Available data:

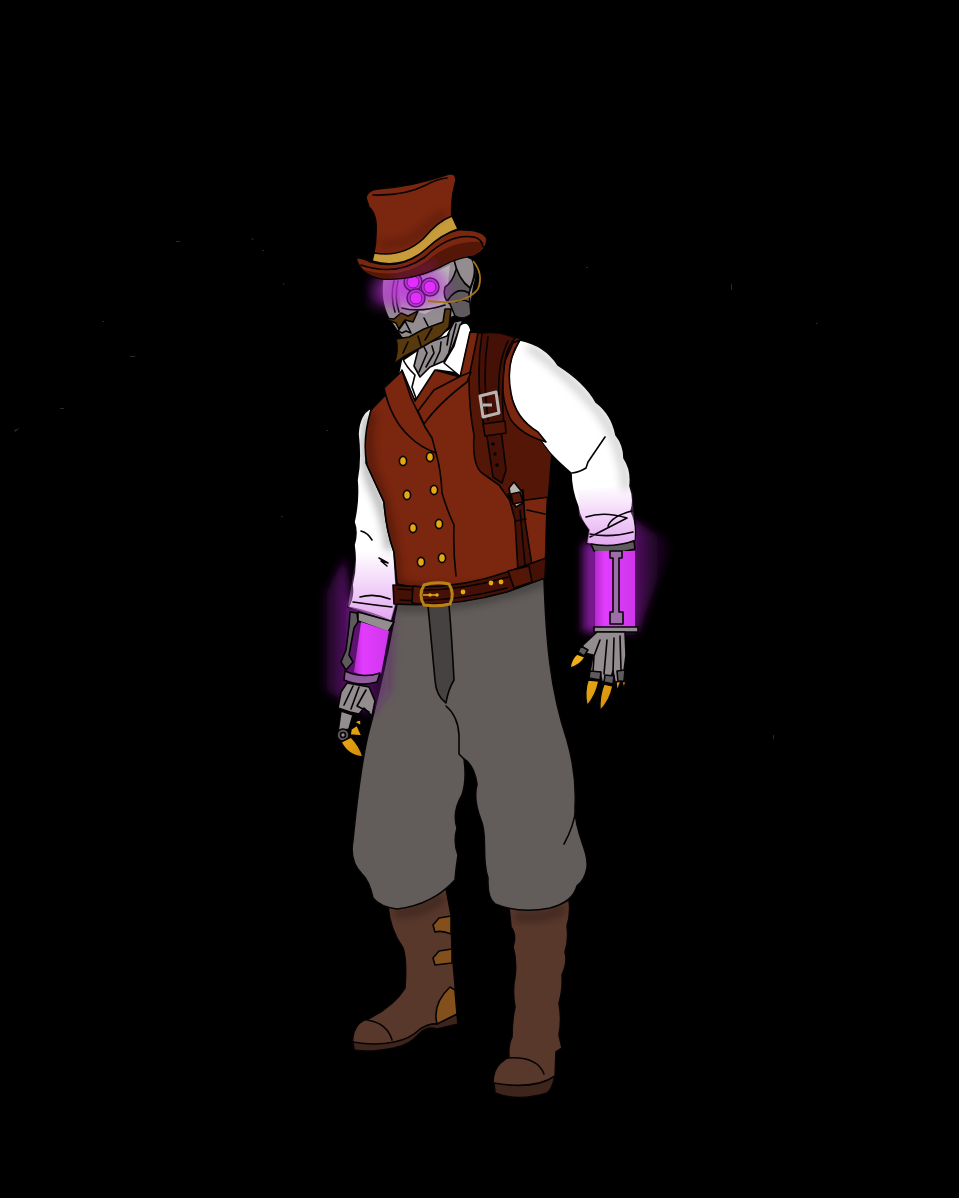
<!DOCTYPE html>
<html lang="en">
<head>
<meta charset="utf-8">
<title>Clockwork gentleman</title>
<style>
:root{--night:#000;--ink:#050303;--rust:#7b260f;--rust-dark:#541606;--leather:#451005;--gold:#e5a812;--band:#c99c3b;--cloth:#625d5b;--cloth-dark:#454241;--boot:#59382c;--boot-dark:#3e251c;--strap:#83501b;--steel:#938d90;--steel-dark:#5f5a5e;--linen:#fff;--plasma:#d936f5;--beard:#57390d}
html,body{margin:0;height:100%;background:var(--night);overflow:hidden}
svg{display:block;width:959px;height:1198px}
.ink{stroke:var(--ink);stroke-width:1.6;stroke-linejoin:round;stroke-linecap:round}
.line{fill:none;stroke:var(--ink);stroke-width:1.6;stroke-linecap:round;stroke-linejoin:round}
.rust{fill:var(--rust)}.rust-dark{fill:var(--rust-dark)}.leather{fill:var(--leather)}
.gold{fill:var(--gold)}.cloth{fill:var(--cloth)}.boot{fill:var(--boot)}.strap{fill:var(--strap)}
.steel{fill:var(--steel)}.steel-dark{fill:var(--steel-dark)}.linen{fill:var(--linen)}.beard{fill:var(--beard)}
.shade{fill:none;stroke:#000;stroke-width:9;opacity:.3;filter:url(#soft)}
.plasma{fill:var(--plasma)}
.buckle{fill:none;stroke:#b9b4b0;stroke-width:3}
</style>
</head>
<body>
<svg viewBox="0 0 959 1198" role="img" aria-label="Mechanical gentleman in a top hat, waistcoat and boots with glowing forearms">
<defs>
<filter id="soft" x="-40%" y="-40%" width="180%" height="180%"><feGaussianBlur stdDeviation="4"/></filter>
<filter id="haze" x="-60%" y="-60%" width="220%" height="220%"><feGaussianBlur stdDeviation="7"/></filter>
<linearGradient id="right-beam"><stop offset="0" stop-color="#a51fc4" stop-opacity=".75"/><stop offset=".5" stop-color="#a51fc4" stop-opacity=".65"/><stop offset="1" stop-color="#4b0d5a" stop-opacity=".1"/></linearGradient>
<linearGradient id="left-beam"><stop offset="0" stop-color="#5c1170" stop-opacity=".25"/><stop offset=".4" stop-color="#8b1ca6" stop-opacity=".75"/><stop offset="1" stop-color="#5c1170" stop-opacity=".2"/></linearGradient>
<linearGradient id="cuff-glow" x1="0" y1="0" x2="0" y2="1"><stop offset="0" stop-color="#e08cf2" stop-opacity="0"/><stop offset="1" stop-color="#d98aeb" stop-opacity=".75"/></linearGradient>
<linearGradient id="tube"><stop offset="0" stop-color="#b42acb"/><stop offset=".25" stop-color="#e23cff"/><stop offset="1" stop-color="#cf36ea"/></linearGradient>
<radialGradient id="eye-glow"><stop offset="0" stop-color="#d936f5" stop-opacity=".8"/><stop offset=".5" stop-color="#c94fe0" stop-opacity=".4"/><stop offset="1" stop-color="#a51fc4" stop-opacity="0"/></radialGradient>
<linearGradient id="claw-tone" x1="0" y1="0" x2="1" y2="1"><stop offset="0" stop-color="#f4b51c"/><stop offset="1" stop-color="#d08a08"/></linearGradient>
<g id="button"><ellipse rx="3.6" ry="4.6" class="gold ink"/></g>
<g id="lens"><circle r="9" fill="#b23acb" stroke="#641477" stroke-width="1.5"/><circle r="6" fill="#e22fff" stroke="#7d1493"/></g>
<clipPath id="vest-clip"><path d="M402 370L396 384L371 410Q362 440 367 465L384 502Q386 530 394 552L397 584Q470 600 545 578L547 505L551 455L540 440Q505 410 508 365L520 339L484 333L470 332L460 377L435 370L415 401Z"/></clipPath>
<clipPath id="trouser-clip"><path id="trouser-shape" d="M397 604Q470 606 544 578C546 640 550 690 567 740Q577 775 575 808C575 835 589 850 587 868Q585 880 577 886Q573 902 550 908Q520 914 495 904Q487 898 488 878C481 858 488 835 481 820Q473 800 477 784Q474 765 464 759Q467 780 462 795Q452 812 457 828Q453 842 458 855Q456 868 455 880Q432 905 397 909Q380 907 373 898Q369 880 362 874Q349 861 353 840C357 800 361 765 368 735Q380 690 388 650Z"/></clipPath>
</defs>
<rect width="959" height="1198" fill="var(--night)"/>
<g id="dust" fill="#292929"><path d="M251 238l3 1l-2 1zM283 283l2 1l-2 1zM262 250h2v1h-2zM816 323h2v1h-2zM731 284h1v6h-1zM773 735h1v4h-1zM102 321h2v1h-2zM326 430h2v1h-2zM14 430l6-2l-5 4zM60 408h4v1h-4zM130 356h5v1h-5zM176 241h4v1h-4zM586 267h2v1h-2zM281 516h2v1h-2z"/></g>

<g id="boots">
<path class="boot ink" d="M388 906Q420 908 446 888L451 915L452 950L455 985L457 1014L458 1024L437 1029Q428 1026 420 1033Q412 1042 394 1048Q370 1053 354 1050Q351 1042 354 1032Q358 1021 368 1019Q394 1006 405 988Q407 960 403 948Q390 930 388 906Z"/>
<path fill="var(--boot-dark)" class="ink" d="M353 1042Q375 1046 394 1042Q410 1039 420 1029Q430 1023 437 1024L457 1014L458 1024L437 1029Q428 1026 420 1033Q410 1045 394 1048Q370 1053 354 1050Z"/>
<path class="line" d="M367 1020Q387 1023 392 1040"/>
<path class="strap ink" d="M450 987L455 990L457 1014L437 1024Q432 1004 450 987ZM433 925L439 918L451 916V934Q442 930 435 932ZM433 958L439 951L452 949V963L435 965Z"/>
<path class="boot ink" d="M509 907Q540 914 569 900Q571 914 567 926Q569 940 565 952Q568 962 562 975Q563 990 559 1003Q562 1020 559 1035L562 1048L556 1052L555 1078Q552 1090 547 1093Q518 1102 495 1093Q491 1083 495 1071Q499 1062 509 1057Q508 1045 512 1037Q512 1020 515 1007Q512 990 515 977Q517 960 513 947Q517 935 511 927Z"/>
<path fill="var(--boot-dark)" class="ink" d="M494 1083Q535 1090 555 1076Q552 1090 547 1093Q518 1102 495 1093Z"/>
<path class="line" d="M508 1058Q537 1056 544 1074"/>
<path class="shade" d="M394 913Q425 913 444 896M514 916Q545 920 565 908"/>
</g>

<g id="trousers">
<use href="#trouser-shape" class="cloth ink"/>
<g clip-path="url(#trouser-clip)"><path class="shade" d="M394 606Q460 612 546 580"/></g>
<path fill="var(--cloth-dark)" class="ink" d="M428 606L449 605Q452 640 454 680Q448 690 446 703Q436 696 435 680Z"/>
<path class="line" d="M446 706Q458 716 459 735V754L466 761M576 808Q574 826 564 844"/>
</g>

<g id="left-arm">
<path filter="url(#soft)" fill="url(#left-beam)" d="M345 558L324 595V690L372 715L392 690L396 610L350 600Z"/>
<path class="linen ink" d="M371 408Q359 414 358 434Q361 460 357 480Q359 500 354 522Q358 532 354 545Q357 565 352 585Q354 597 348 607Q372 612 391 621L397 600L394 552Q386 530 384 502L366 463Z"/>
<path fill="url(#cuff-glow)" d="M357 550L394 555L397 600L391 621L348 607Z"/>
<path class="shade" d="M368 415Q362 460 372 485Q387 515 390 550"/>
<path class="line" d="M361 531Q368 533 372 540M379 558L388 563L381 561L387 566M360 597Q375 593 390 599M353 602Q374 605 392 607"/>
<path class="steel-dark ink" d="M350 612L357 613L358 622L354 628L349 655L353 662L346 670L341 662L346 650L349 626Z"/>
<path class="steel ink" d="M358 612L394 622L388 632L358 621Z"/>
<path fill="url(#tube)" d="M361 622L389 631L381 674Q367 678 354 672Z"/>
<path fill="#8e5d9b" class="ink" d="M345 671Q363 679 380 673L377 682Q360 687 344 680Z"/>
<path class="steel ink" d="M347 683L369 687L375 701L372 716L364 708L359 714L350 712L338 708L341 692Z"/>
<path class="line" d="M353 686L344 705M359 687L351 709M366 690L357 706L369 712"/>
<path class="steel ink" d="M341 711L353 715L349 729L338 732Z"/>
<circle cx="343" cy="735" r="6" class="steel-dark ink"/><circle cx="343" cy="735" r="2.5" class="steel ink"/>
<path fill="url(#claw-tone)" class="ink" d="M341 742L351 737Q360 746 363 757Q348 756 341 742ZM351 729L357 725L362 736L350 735ZM354 722L361 719V726Z"/>
</g>

<g id="right-arm">
<path filter="url(#soft)" fill="url(#right-beam)" d="M583 545L633 520L672 543L638 632H583Z"/>
<path class="linen ink" d="M520 340Q545 345 558 365Q585 382 596 402Q612 414 616 435Q624 445 624 458Q632 470 630 486Q635 500 631 511Q637 522 635 540Q612 551 587 543L589 530Q579 518 578 507Q571 490 571 473Q558 462 549 452L536 435Q515 420 511 404Q504 360 520 340Z"/>
<path class="shade" d="M528 346Q566 372 598 410Q624 445 626 490" style="opacity:.17"/>
<path fill="url(#cuff-glow)" d="M578 490L632 485L635 540Q612 551 587 543L589 530L579 515Z"/>
<path class="line" d="M605 437L588 462L586 468M586 517Q604 511 627 518L590 537M632 511Q612 516 608 526M590 534Q610 538 633 532M572 473Q580 472 586 468"/>
<path class="steel-dark ink" d="M591 544Q612 548 634 541L635 549Q612 555 594 551Z"/>
<rect x="595" y="551" width="40" height="76" fill="url(#tube)"/>
<path class="ink" fill="#9c6fa7" d="M610 551H622V558H619V612H623V624H610V612H613V558H610Z"/>
<path class="steel ink" d="M594 627H638V632H594Z"/>
<path class="steel ink" d="M597 632L625 632L626 655L624 671L621 682L615 682L613 671L610 680L602 682L600 672L594 678L590 672L593 655L584 653L580 656L583 645Z"/>
<path class="line" d="M600 640L594 656L593 672M607 640L604 674M614 638L613 672M620 636L621 670"/>
<path class="steel-dark ink" d="M581 646L588 650L584 656L578 652ZM590 671L601 672L600 680L589 678ZM605 675L614 676L613 684L604 682ZM617 671L625 670L624 681L618 682Z"/>
<path fill="url(#claw-tone)" class="ink" d="M577 654L585 657Q581 665 570 668Q571 659 577 654ZM588 680L599 681Q596 696 587 706Q584 692 588 680ZM604 684L613 686Q610 701 600 711Q599 696 604 684ZM616 682L621 681L617 692ZM622 682L626 681L624 689Z"/>
</g>

<g id="neck">
<path class="linen ink" d="M400 362L459 322L471 329L464 374L437 370L416 402L402 374L398 380Z"/>
<path class="steel ink" d="M419 346L447 336L454 322L463 320L452 348L444 361L430 367L420 377L414 366Z"/>
<path class="line" d="M424 347L427 353L419 372M432 346L434 353L426 367M441 342L440 351L434 364M449 333L447 345M456 324L449 352"/>
<path class="linen ink" d="M460 325Q468 319 471 330L466 352L461 377L444 363L454 346ZM402 357Q406 367 415 375L412 387L417 401L410 396L402 374L397 381Z"/>
</g>

<g id="waistcoat">
<path class="rust ink" d="M402 370L396 384L371 410Q362 440 367 465L384 502Q386 530 394 552L397 584Q470 600 545 578L547 505L551 455L540 440Q505 410 508 365L520 339L484 333L470 332L460 377L435 370L415 401Z"/>
<g clip-path="url(#vest-clip)">
<path class="rust-dark ink" d="M478 333L469 377Q469 410 474 435Q472 465 482 473L499 485L511 502L549 497L560 440L525 330Z"/>
<path class="shade" d="M372 412Q364 440 372 472Q392 515 397 585Q470 600 548 575"/>
</g>
<path class="rust ink" d="M402 371L384 388Q391 420 410 437Q420 447 436 453L432 438L425 427L411 398ZM461 376L471 372L467 382Q438 404 424 424L418 411L434 390Z"/>
<path class="line" d="M436 453Q441 470 442 493Q447 510 454 525Q453 550 456 576M527 510L545 514"/>
<path class="rust ink" d="M513 343L520 340Q505 362 511 393Q515 418 538 432L546 442Q522 435 511 420Q498 395 505 361Z"/>
<g id="buttons"><use href="#button" x="403" y="461"/><use href="#button" x="430" y="457"/><use href="#button" x="407" y="495"/><use href="#button" x="434" y="490"/><use href="#button" x="413" y="528"/><use href="#button" x="439" y="524"/><use href="#button" x="421" y="562"/><use href="#button" x="442" y="558"/></g>
</g>

<g id="harness">
<path class="leather ink" d="M482 333Q500 331 515 338Q505 350 504 369Q501 395 504 425L484 427Q475 380 482 333Z"/>
<path class="line" d="M488 337Q482 375 488 420M508 341Q497 365 499 395"/>
<path class="leather ink" d="M486 430H501L506 470L502 483L493 477Z"/>
<path class="rust-dark ink" d="M483 424L505 421L506 433L485 436Z"/>
<path class="buckle" stroke-linejoin="round" d="M480 396L496 392L499 413L483 417ZM483 405H492"/>
<g fill="var(--ink)"><circle cx="493" cy="444" r="1.7"/><circle cx="495" cy="454" r="1.7"/><circle cx="497" cy="465" r="1.7"/></g>
<path class="leather ink" d="M508 494L523 490L525 520L533 572L528 583L518 572L515 520Z"/>
<path class="line" d="M520 510L526 576M515 521L526 519"/>
<path fill="#b9b4b0" class="ink" d="M509 488L514 482L522 492L523 503L516 507L511 499Z"/>
<path class="rust-dark ink" d="M511 494L520 492L523 502L513 504Z"/>
</g>

<g id="belt">
<path class="leather ink" d="M393 585Q450 592 507 572L546 558L545 578L507 592Q450 608 394 604Z"/>
<path class="line" d="M398 589Q450 594 508 577M400 600Q450 603 507 588"/>
<path class="rust-dark ink" d="M413 586L422 587V604L412 603ZM508 571L529 566L532 582L514 588Z"/>
<path fill="none" stroke="#b98218" stroke-width="3" d="M424 585Q436 581 449 584Q455 594 450 604Q437 607 424 605Q418 595 424 585Z"/>
<path stroke="#b98218" stroke-width="2" d="M423 595H438"/>
<g class="gold"><circle cx="430" cy="595" r="1.8"/><circle cx="437" cy="595" r="1.8"/><circle cx="463" cy="592" r="2.4"/><circle cx="491" cy="583" r="2.4"/><circle cx="501" cy="582" r="2.4"/></g>
</g>

<g id="head">
<path class="steel ink" d="M383 277Q420 283 456 256L470 258Q480 268 474 285L470 310L450 318L425 338L402 338L389 319Q379 300 383 277Z"/>
<path fill="#b9b1b9" d="M398 282Q430 276 450 265L446 302L425 314L401 307Z"/>
<path class="steel-dark ink" d="M445 287Q452 283 456 270L460 259Q475 256 475 275L469 293L471 314Q464 321 455 316L450 304Q442 298 445 287Z"/>
<path class="steel ink" d="M454 260Q462 253 472 259Q478 270 470 288Q458 279 454 260Z"/>
<path class="line" d="M448 300Q457 286 469 293M456 302Q462 298 469 302M394 281Q390 296 395 312M398 281Q394 297 399 312M402 308Q420 313 445 305M405 318L401 330M424 318L428 326"/>
<path class="beard ink" d="M382 318L394 319L401 313L408 316L418 311L413 322L405 320L399 329L396 323Z"/>
<path class="beard ink" d="M396 339L409 337L424 329L443 322L445 309L451 309L449 327L441 336L424 346L405 356L394 364Q399 350 396 339Z"/>
<path class="steel ink" d="M398 331L405 321L411 333L406 331L402 333Z"/>
<path class="line" d="M408 342L403 353M418 336L421 346M432 328L425 340"/>
<ellipse cx="410" cy="287" rx="48" ry="25" fill="url(#eye-glow)"/>
<path filter="url(#haze)" fill="#b52ad1" opacity=".55" d="M384 278L438 272L445 298L404 308L370 304Z"/>
<use href="#lens" x="413" y="282"/><use href="#lens" x="430" y="287"/><use href="#lens" x="416" y="298"/>
<path fill="none" stroke="#a8741a" stroke-width="1.8" d="M473 261Q484 274 478 289Q465 306 428 301"/>
</g>

<g id="top-hat">
<path class="rust ink" d="M356 258Q361 257 371 262Q402 271 427 248Q446 228 464 230Q483 230 487 239Q487 250 474 256Q460 257 446 264Q415 281 382 279Q360 275 356 258Z"/>
<path fill="var(--rust-dark)" d="M362 269Q398 281 427 261Q452 239 484 242Q482 252 473 255Q457 257 443 265Q413 280 383 278Q369 275 362 269Z"/>
<path class="line" d="M361 265Q397 277 425 257Q450 233 474 237Q482 239 483 247"/>
<path class="rust ink" d="M366 198Q367 190 378 189Q415 186 449 174Q456 173 456 180L453 193Q451 206 452 217L458 230Q443 233 426 249Q402 270 372 261Q377 244 376 223Q375 212 369 207Z"/>
<path fill="var(--band)" class="ink" d="M374 253Q402 258 423 239Q438 221 452 216L458 229Q442 234 426 249Q402 270 372 261Z"/>
<path class="line" d="M373 195Q405 196 426 185Q437 179 447 178"/>
<path class="shade" d="M380 244Q407 246 423 230Q435 218 446 213" style="stroke-width:5"/>
<path filter="url(#soft)" fill="#a51fc4" opacity=".3" d="M385 272Q415 272 437 258L434 270L400 279Z"/>
</g>
</svg>
</body>
</html>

Work request: Repeat exactly the lines above from the one with "545L633 520L672 543L638" up to and including the one with "640L594 656L593 672M607". No other line belongs in the reply.

Reply:
<path filter="url(#soft)" fill="url(#right-beam)" d="M583 545L633 520L672 543L638 632H583Z"/>
<path class="linen ink" d="M520 340Q545 345 558 365Q585 382 596 402Q612 414 616 435Q624 445 624 458Q632 470 630 486Q635 500 631 511Q637 522 635 540Q612 551 587 543L589 530Q579 518 578 507Q571 490 571 473Q558 462 549 452L536 435Q515 420 511 404Q504 360 520 340Z"/>
<path class="shade" d="M528 346Q566 372 598 410Q624 445 626 490" style="opacity:.17"/>
<path fill="url(#cuff-glow)" d="M578 490L632 485L635 540Q612 551 587 543L589 530L579 515Z"/>
<path class="line" d="M605 437L588 462L586 468M586 517Q604 511 627 518L590 537M632 511Q612 516 608 526M590 534Q610 538 633 532M572 473Q580 472 586 468"/>
<path class="steel-dark ink" d="M591 544Q612 548 634 541L635 549Q612 555 594 551Z"/>
<rect x="595" y="551" width="40" height="76" fill="url(#tube)"/>
<path class="ink" fill="#9c6fa7" d="M610 551H622V558H619V612H623V624H610V612H613V558H610Z"/>
<path class="steel ink" d="M594 627H638V632H594Z"/>
<path class="steel ink" d="M597 632L625 632L626 655L624 671L621 682L615 682L613 671L610 680L602 682L600 672L594 678L590 672L593 655L584 653L580 656L583 645Z"/>
<path class="line" d="M600 640L594 656L593 672M607 640L604 674M614 638L613 672M620 636L621 670"/>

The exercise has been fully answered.